Don’t Buy Books Before Classes Start
I get wanting to come to the first day of class prepared. It sets the tone for the rest of the classes to come and shows that you’re prepared. In university though, prepared means you’ve glanced at the syllabus and have something to take notes with. That doesn’t mean having the textbook. Professors don’t expect you to have the textbook on the first day. Buying your books beforehand means you’ll probably spend way more money than you need to. If you need the textbook for the class, your professor will tell you or they will put it directly in the syllabus.
If you do need a textbook, follow these tips:
- Buy a used copy from another student (facebook groups are great for this)
- Ask the professor if you can use the previous edition (those are always cheaper)
- Maybe split the costs with a friend in the class and share a book
- Ebooks are your friend if you need an actual book instead of a textbook

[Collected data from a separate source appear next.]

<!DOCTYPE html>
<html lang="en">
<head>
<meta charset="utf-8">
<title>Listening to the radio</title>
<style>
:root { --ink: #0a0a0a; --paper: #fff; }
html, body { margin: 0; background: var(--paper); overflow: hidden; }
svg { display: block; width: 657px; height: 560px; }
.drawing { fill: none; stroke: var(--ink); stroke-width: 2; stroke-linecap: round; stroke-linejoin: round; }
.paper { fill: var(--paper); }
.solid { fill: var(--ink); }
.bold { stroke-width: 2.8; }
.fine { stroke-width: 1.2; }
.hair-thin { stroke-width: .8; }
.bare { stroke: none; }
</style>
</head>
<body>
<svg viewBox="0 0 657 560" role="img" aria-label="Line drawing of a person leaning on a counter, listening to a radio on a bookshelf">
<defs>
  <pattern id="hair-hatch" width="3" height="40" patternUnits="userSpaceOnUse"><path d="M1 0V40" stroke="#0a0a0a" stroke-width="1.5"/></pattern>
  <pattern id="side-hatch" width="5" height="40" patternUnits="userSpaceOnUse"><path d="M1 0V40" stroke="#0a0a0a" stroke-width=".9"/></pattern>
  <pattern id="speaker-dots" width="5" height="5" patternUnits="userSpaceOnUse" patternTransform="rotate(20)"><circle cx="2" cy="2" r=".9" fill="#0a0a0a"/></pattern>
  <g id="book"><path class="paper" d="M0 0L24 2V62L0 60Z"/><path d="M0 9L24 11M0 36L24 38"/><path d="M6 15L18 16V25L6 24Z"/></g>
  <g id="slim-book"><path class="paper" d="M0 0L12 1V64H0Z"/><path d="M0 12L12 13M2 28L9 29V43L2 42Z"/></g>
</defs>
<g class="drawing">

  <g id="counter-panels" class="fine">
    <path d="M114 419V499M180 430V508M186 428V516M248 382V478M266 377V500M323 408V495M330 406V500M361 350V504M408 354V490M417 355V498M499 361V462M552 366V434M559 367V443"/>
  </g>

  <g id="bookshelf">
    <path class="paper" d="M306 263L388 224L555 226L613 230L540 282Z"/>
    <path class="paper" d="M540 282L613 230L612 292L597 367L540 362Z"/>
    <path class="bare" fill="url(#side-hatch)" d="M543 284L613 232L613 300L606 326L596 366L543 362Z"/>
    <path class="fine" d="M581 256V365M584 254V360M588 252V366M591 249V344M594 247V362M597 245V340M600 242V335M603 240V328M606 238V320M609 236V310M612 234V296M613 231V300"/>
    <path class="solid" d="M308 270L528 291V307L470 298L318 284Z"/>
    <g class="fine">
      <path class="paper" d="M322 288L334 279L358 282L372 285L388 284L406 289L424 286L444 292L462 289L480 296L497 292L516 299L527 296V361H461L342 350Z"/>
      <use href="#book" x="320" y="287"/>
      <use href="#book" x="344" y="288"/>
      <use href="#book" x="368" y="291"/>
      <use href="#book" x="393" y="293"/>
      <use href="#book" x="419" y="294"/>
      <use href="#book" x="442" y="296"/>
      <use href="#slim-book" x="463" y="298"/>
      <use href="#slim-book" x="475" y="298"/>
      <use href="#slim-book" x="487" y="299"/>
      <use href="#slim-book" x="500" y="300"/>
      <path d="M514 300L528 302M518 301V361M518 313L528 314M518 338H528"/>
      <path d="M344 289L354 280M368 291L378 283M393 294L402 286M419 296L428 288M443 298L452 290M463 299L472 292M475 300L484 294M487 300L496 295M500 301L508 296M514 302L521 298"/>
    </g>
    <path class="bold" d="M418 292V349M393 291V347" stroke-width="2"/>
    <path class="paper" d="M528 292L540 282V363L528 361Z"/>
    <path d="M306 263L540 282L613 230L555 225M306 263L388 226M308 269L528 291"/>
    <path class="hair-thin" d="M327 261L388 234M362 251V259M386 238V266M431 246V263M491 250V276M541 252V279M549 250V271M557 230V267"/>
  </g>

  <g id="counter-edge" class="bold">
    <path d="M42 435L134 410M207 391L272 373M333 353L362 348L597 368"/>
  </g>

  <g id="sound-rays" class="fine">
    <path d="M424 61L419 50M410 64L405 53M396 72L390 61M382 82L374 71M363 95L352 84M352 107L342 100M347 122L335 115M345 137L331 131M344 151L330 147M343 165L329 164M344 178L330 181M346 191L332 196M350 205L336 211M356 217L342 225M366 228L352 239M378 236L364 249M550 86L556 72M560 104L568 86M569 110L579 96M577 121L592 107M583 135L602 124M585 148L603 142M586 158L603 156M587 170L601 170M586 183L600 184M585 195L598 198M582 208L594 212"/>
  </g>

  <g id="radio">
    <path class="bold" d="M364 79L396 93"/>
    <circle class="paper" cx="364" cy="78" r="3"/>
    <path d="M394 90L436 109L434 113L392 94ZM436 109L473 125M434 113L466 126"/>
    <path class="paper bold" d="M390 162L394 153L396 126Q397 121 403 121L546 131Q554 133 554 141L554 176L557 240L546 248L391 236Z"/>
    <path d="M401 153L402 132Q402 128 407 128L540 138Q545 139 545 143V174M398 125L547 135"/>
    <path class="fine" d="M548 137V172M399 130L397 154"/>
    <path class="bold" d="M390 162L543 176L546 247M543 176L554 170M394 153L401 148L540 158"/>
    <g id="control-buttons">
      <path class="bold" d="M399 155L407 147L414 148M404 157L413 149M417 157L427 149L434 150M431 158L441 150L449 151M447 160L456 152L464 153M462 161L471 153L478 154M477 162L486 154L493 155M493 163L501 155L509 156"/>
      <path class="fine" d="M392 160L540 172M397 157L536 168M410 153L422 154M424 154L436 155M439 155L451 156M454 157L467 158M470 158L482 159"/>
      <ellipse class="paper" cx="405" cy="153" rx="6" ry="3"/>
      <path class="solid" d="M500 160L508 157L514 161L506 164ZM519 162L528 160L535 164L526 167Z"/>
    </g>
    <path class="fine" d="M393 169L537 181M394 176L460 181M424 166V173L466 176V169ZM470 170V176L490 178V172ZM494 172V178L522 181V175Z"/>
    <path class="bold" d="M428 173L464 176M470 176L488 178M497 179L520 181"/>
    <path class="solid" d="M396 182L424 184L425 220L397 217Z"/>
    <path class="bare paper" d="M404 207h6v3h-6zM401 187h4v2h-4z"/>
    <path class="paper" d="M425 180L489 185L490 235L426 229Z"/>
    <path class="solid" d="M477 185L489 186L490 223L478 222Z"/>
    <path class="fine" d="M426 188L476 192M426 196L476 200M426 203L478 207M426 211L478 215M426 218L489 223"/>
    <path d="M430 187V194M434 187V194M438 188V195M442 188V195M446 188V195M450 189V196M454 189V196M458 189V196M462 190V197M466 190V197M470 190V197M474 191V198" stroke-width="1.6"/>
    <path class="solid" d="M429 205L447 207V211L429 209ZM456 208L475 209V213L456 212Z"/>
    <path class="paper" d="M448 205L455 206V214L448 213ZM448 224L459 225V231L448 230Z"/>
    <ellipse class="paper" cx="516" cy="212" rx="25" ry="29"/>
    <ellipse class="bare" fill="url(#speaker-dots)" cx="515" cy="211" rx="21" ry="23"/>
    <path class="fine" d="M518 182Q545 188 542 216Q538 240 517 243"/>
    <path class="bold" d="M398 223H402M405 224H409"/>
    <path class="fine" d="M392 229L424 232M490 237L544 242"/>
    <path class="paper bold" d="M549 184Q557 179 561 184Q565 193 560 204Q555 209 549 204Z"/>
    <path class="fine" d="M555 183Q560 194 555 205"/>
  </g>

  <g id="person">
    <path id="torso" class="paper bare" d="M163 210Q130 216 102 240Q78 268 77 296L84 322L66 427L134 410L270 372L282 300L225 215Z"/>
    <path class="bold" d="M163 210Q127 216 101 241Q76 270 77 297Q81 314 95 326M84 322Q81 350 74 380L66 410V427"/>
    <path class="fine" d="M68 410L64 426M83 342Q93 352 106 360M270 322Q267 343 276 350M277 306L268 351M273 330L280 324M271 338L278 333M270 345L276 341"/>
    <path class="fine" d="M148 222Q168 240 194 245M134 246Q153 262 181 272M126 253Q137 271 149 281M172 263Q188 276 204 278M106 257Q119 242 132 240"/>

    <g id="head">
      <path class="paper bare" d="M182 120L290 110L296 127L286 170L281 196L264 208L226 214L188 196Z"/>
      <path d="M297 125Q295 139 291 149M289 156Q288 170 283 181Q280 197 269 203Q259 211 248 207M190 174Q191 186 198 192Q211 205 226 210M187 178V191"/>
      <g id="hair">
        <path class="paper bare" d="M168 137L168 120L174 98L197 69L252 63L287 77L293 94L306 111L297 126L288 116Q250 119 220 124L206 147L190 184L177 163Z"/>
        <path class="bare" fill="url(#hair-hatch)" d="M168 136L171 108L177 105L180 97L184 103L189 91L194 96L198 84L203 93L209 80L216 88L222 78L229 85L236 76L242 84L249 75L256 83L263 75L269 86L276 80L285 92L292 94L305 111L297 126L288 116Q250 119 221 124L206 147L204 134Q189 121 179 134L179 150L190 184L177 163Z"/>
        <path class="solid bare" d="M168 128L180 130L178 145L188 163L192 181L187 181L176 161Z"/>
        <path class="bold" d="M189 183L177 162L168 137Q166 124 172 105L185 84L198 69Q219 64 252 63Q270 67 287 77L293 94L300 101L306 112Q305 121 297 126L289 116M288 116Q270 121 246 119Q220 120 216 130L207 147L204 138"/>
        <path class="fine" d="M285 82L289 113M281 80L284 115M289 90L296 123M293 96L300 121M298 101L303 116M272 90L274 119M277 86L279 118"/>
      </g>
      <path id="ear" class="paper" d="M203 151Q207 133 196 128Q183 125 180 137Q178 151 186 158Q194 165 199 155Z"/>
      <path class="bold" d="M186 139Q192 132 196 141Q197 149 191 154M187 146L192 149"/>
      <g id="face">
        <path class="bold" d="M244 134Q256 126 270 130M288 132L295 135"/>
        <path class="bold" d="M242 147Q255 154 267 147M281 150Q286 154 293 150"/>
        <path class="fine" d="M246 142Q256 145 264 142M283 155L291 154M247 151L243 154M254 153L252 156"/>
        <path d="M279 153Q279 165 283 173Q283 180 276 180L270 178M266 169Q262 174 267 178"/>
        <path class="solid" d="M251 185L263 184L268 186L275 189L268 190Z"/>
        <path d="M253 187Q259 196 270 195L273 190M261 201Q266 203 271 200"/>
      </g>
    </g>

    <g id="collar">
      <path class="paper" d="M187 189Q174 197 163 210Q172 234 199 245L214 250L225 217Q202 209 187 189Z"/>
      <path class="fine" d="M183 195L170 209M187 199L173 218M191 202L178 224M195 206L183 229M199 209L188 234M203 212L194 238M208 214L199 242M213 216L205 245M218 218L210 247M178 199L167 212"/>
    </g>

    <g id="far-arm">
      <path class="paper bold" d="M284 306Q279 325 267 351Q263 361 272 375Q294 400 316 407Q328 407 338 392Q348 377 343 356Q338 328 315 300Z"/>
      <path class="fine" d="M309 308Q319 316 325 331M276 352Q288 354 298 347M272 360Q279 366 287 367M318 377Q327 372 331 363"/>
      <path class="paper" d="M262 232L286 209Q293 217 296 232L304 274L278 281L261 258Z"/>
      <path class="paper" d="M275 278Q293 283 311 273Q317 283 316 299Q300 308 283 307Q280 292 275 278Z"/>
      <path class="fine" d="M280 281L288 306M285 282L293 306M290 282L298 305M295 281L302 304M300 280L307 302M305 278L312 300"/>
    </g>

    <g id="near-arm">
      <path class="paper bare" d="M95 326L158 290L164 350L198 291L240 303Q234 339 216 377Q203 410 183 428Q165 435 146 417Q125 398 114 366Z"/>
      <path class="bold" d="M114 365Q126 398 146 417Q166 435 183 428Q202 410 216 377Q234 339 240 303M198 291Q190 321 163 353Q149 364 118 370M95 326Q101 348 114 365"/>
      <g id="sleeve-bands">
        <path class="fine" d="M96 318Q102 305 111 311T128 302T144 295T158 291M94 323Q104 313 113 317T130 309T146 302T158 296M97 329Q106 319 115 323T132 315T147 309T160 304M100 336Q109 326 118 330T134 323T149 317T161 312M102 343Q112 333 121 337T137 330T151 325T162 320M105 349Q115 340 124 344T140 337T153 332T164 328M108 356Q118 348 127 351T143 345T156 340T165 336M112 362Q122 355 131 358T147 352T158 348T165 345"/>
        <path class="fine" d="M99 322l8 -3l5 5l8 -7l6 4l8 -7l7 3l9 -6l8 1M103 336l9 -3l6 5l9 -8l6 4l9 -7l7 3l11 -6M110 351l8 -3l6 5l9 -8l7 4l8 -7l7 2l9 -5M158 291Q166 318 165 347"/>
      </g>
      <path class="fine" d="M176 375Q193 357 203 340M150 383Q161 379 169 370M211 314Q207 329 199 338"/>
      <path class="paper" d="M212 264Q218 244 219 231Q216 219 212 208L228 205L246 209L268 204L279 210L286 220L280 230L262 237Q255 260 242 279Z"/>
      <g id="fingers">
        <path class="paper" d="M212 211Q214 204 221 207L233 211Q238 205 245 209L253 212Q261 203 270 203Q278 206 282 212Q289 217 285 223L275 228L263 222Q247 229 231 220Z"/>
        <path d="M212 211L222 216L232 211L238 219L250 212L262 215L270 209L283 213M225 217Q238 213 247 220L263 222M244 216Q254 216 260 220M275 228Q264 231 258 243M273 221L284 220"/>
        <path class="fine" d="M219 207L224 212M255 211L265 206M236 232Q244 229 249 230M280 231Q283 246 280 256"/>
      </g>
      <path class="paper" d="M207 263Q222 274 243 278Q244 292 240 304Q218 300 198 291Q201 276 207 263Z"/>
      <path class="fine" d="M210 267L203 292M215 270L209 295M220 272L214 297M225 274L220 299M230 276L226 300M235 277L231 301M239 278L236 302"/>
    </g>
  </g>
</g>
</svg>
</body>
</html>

- Shop around (Amazon, Chapters, AbeBooks, used bookstores here in Edmonton)
- Only buy from the bookstore if you have no other option (they always increase the price)
Live in Residence or Share an Apartment
Getting your own place is expensive. Yes it’s nice to be on your own. But unless you are making/have at least $1500 to spend on housing and food and utilities, living alone just isn’t possible without living in some sketchy apartments. By sharing an apartment, you can get the nice apartment you want and only pay a fraction of the rent and associated costs. NAIT doesn’t have its own residence but it does have agreements with MacEwan Residence and Horizon Residence. Living in those residences is often cheaper than getting your own place too. That puts you a 6 minute LRT ride from campus and the RA’s on every floor host lots of games and events in Residence. This means you can spend less money on going out and save more for next year.
Living with your parents during the summers for as long as you can also saves you a ton, especially if you live in Residence or rent furnished. Living at home isn’t cool, I know, but that means (probably) no rent for the summer months!
Don’t just buy whatever you want whenever you want it, especially if you are on a fixed income (living off savings and your student loans). Being a student means living off the least amount of money possible and somehow staying alive. Here are some tips to save on groceries:
- Only buy groceries that are on sale
- Buy store brand instead of name brand
- Shop at the dollar store for canned goods and pasta. It tastes the same as the stuff at the grocery store at a fraction of the price. And there’s a store a literal 5 minute walk away!
Trying to limit your spending? Here’s some tips to help with that:
- Look at how often you go out (foreign concept, I know). But try to limit yourself to one outing every two weeks
- We all love watching Disney+ AND Netflix AND Hulu AND Amazon Prime. But do you really watch them all enough to make it worth it?
- Delete the food delivery apps on your phone. If they’re not there, you won’t spend money on them
Student Discounts FTW!
Student discounts can save you so much money. Lots of places have them, they just don’t advertise it. If you go into a store to purchase something, ask if they have student discounts. If you like clothes shopping, get an SPC card and use that to save some. Places that typically have big purchases usually have some type of student discount.
Set a Budget and Stick to it!
What is a budget? It’s simply a plan on how to spend money.Budgeting is a tricky process. There are so many ways to do it and you never know what one is going to work for you. Budgeting is a long process of trial and error. But once you figure out which method works best for you, you’ll save loads. Maybe you’ll be able to afford to treat yourself to that new pair of Converse you’ve been eying up. Click the links below to check out some common budgeting methods that might work for you. Or make up your own!